Provide picture books or books with labeled pictures to build prior knowledge. Also provide books in the students’ first language, if available. See Supplemental Information.

Use buddies or pairs as much as possible.

Allow students to respond using gestures, pointing, demonstration, other non-verbal communication, and short answers.

Review key vocabulary and concepts frequently.

Alternative assessments

Informal assessment involving observation of non-verbal responses.

Matching critical written vocabulary to pictures.

Matching pictures of machines to pictures of examples of the machines to assess understanding of concepts.

Do a Scavenger Hunt in which the students find examples of every type of simple machine and draw them. For an example of this activity see The MAILBOX, Intermediate, Feb/Mar, 1996, The Education Center, Inc.

Critical vocabulary

screw, lever, wedge, pulley, wheel, axle, inclined plane, machine, wolf, pigs


This lesson plan was developed during the English Language Development Standard Course of Study lesson planning institutes hosted by the North Carolina Department of Public Instruction and LEARN NC, June and July, 2004. It includes specific strategies, instructional modifications, and alternative assessments which make this lesson accessible to limited English proficient students.
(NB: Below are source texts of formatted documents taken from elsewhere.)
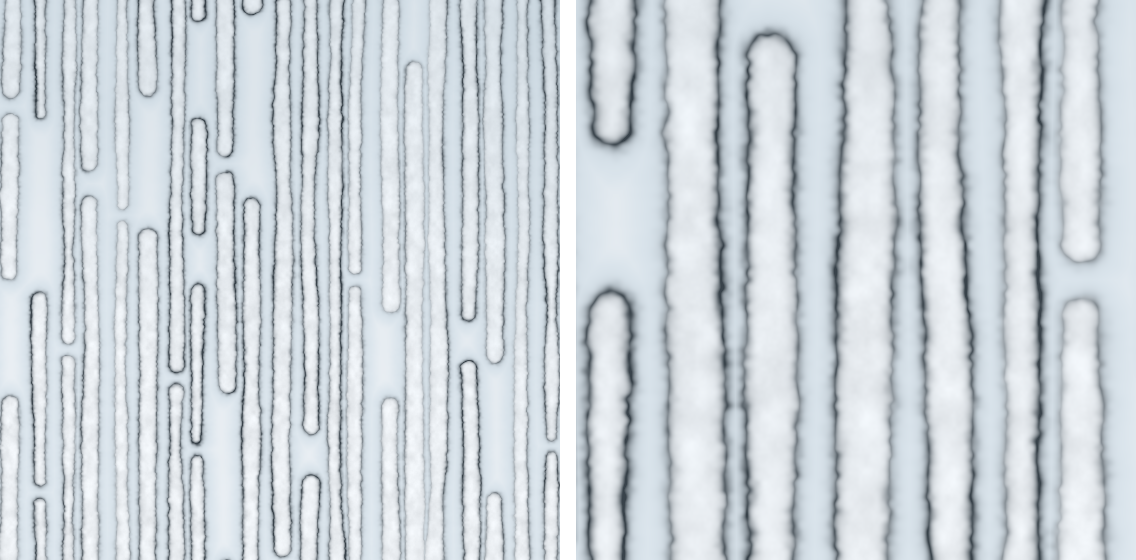
Left, the full canvas; right, a detail of the centre.
A WebGL 1 fragment shader for this texture:

```glsl
precision highp float;
// Weathered snow strips: tall rounded plates stand in irregular columns,
// split by short or long gaps. Each plate is a rounded-box distance with a
// ragged edge, outlined by a soft dark seam over pale blue channels.

uniform vec2 u_resolution;

const float COLUMNS = 21.0;
const vec3 SNOW = vec3(0.930, 0.945, 0.960);
const vec3 CHANNEL = vec3(0.860, 0.900, 0.930);
const vec3 SEAM = vec3(0.220, 0.260, 0.290);
const vec3 HAZE = vec3(0.740, 0.800, 0.840);

float hash(vec2 p) {
  return fract(sin(dot(p, vec2(127.1, 311.7))) * 43758.5453);
}

float noise(vec2 p) {
  vec2 cell = floor(p);
  vec2 f = fract(p);
  f = f * f * (3.0 - 2.0 * f);
  float low = mix(hash(cell), hash(cell + vec2(1.0, 0.0)), f.x);
  float high = mix(hash(cell + vec2(0.0, 1.0)), hash(cell + 1.0), f.x);
  return mix(low, high, f.y);
}

float fbm(vec2 p) {
  float sum = 0.0;
  float weight = 0.5;
  for (int i = 0; i < 4; i++) {
    sum += weight * noise(p);
    p = p * 2.03 + 17.0;
    weight *= 0.5;
  }
  return sum;
}

float roundedBox(vec2 p, vec2 halfSize, float radius) {
  vec2 q = abs(p) - halfSize + radius;
  return length(max(q, 0.0)) + min(max(q.x, q.y), 0.0) - radius;
}

// Horizontal offset from the wandering centre line of a column.
float columnOffset(vec2 p, float id) {
  float jitter = 0.3 * (hash(vec2(id, 1.0)) - 0.5);
  float sway = 0.009 * (noise(vec2(id * 7.3, p.y * 5.0)) - 0.5);
  return p.x - (id + 0.5 + jitter) / COLUMNS - sway;
}

// Distance to the stack of plates in one column; breaks thin out to the right.
float plateDistance(vec2 p, float id, float x) {
  float breakRate = mix(0.5, 1.6, smoothstep(0.3, 0.75, id / COLUMNS));
  float period = breakRate * mix(0.5, 2.6, hash(vec2(id, 2.0)));
  float y = p.y + period * hash(vec2(id, 3.0));
  float local = mod(y, period) - 0.5 * period;
  float segment = floor((y + 0.5 * period) / period);
  float gap = mix(0.010, 0.20, pow(hash(vec2(id, segment + 4.0)), 5.0));
  gap = min(gap, 0.3 * period);
  float halfWidth = mix(0.0105, 0.0160, hash(vec2(id, 5.0)));
  halfWidth += 0.006 * (noise(vec2(id * 3.1 + 50.0, p.y * 9.0)) - 0.5);
  return roundedBox(vec2(x, local), vec2(halfWidth, 0.5 * period - gap), halfWidth);
}

// Darkness of the seam, differing by side and along its length.
float seamStrength(vec2 p, float id, float x) {
  float left = mix(0.28, 1.2, hash(vec2(id, 6.0)));
  float right = mix(0.28, 1.2, hash(vec2(id, 7.0)));
  float side = mix(left, right, smoothstep(-0.006, 0.006, x));
  return side * mix(0.65, 1.25, noise(vec2(id * 5.7 + side, p.y * 14.0)));
}

float seamProfile(float d) {
  return exp(-sqrt(d * d + 1.6e-7) / 0.0023);
}

void main() {
  vec2 p = gl_FragCoord.xy / u_resolution;
  float ragged = 0.0032 * (noise(p * vec2(70.0, 75.0)) - 0.5)
               + 0.0018 * (noise(p * vec2(190.0, 240.0)) - 0.5);

  // Gather the nearest plate and the darkest seam.
  float home = floor(p.x * COLUMNS);
  float nearest = 1.0;
  float ink = 0.0;
  for (int i = -1; i <= 1; i++) {
    float id = home + float(i);
    float x = columnOffset(p, id);
    float d = plateDistance(p, id, x) + ragged;
    nearest = min(nearest, d);
    ink = max(ink, seamProfile(d) * seamStrength(p, id, x));
  }

  // Grainy plates, smooth channels with a soft bank beside each seam.
  float onPlate = 1.0 - smoothstep(-0.002, 0.003, nearest);
  float openGround = smoothstep(0.008, 0.035, nearest);
  vec3 ground = mix(CHANNEL, SNOW, 0.75 * openGround);
  ground -= 0.035 * exp(-abs(nearest) / 0.005);
  float grain = fbm(p * vec2(75.0, 60.0)) - 0.47;
  vec3 color = mix(ground, SNOW + 0.13 * grain, onPlate);

  // Cool haze deepens toward the upper right.
  float haze = 0.30 * smoothstep(0.25, 1.05, p.y)
             + 0.25 * smoothstep(0.65, 1.1, p.x) * p.y
             + 0.16 * (fbm(p * 5.0) - 0.47);
  color = mix(color, HAZE, clamp(haze, 0.0, 1.0));

  // Speckled dark seams.
  float speckle = mix(0.75, 1.2, noise(p * vec2(230.0, 200.0)));
  color = mix(color, SEAM, clamp(ink * speckle, 0.0, 1.0));
  gl_FragColor = vec4(clamp(color, 0.0, 1.0), 1.0);
}
```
Please note that this lesson has been aligned with the goals and objectives of the N.C. English Language Development standards.

  • Common Core State Standards
    • English Language Arts (2010)
      • Reading: Literature

        • Grade 5
          • 5.RL.1 Quote accurately from a text when explaining what the text says explicitly and when drawing inferences from the text.

North Carolina curriculum alignment

English Language Arts (2004)

Grade 5

  • Goal 2: The learner will apply strategies and skills to comprehend text that is read, heard, and viewed.
    • Objective 2.02: Interact with the text before, during, and after reading, listening, and viewing by:
      • making predictions.
      • formulating questions.
      • supporting answers from textual information, previous experience, and/or other sources.
      • drawing on personal, literary, and cultural understandings.
      • seeking additional information.
      • making connections with previous experiences, information, and ideas.

English Language Development (2005)

Grade 5

  • Goal 0:
    • Objective 0.03: Produce non-verbal responses to indicate comprehension of familiar text told or read aloud to them with prompting and modeling (e.g., pictures, drama).
    • Objective 0.04: Listen to oral presentations, stories, and/or familiar texts told or read aloud and respond using physical actions and other means of non-verbal communication with modeling and prompting.
    • Objective 0.06: Recognize that books and other sources provide information through pictures and simple vocabulary.

Science (2005)

Grade 5

  • Goal 4: The learner will conduct investigations and use appropriate technologies to build an understanding of forces and motion in technological designs.
    • Objective 4.06: Build and use a model to solve a mechanical design problem.
      • Devise a test for the model.
      • Evaluate the results of test.
    • Objective 4.07: Determine how people use simple machines to solve problems.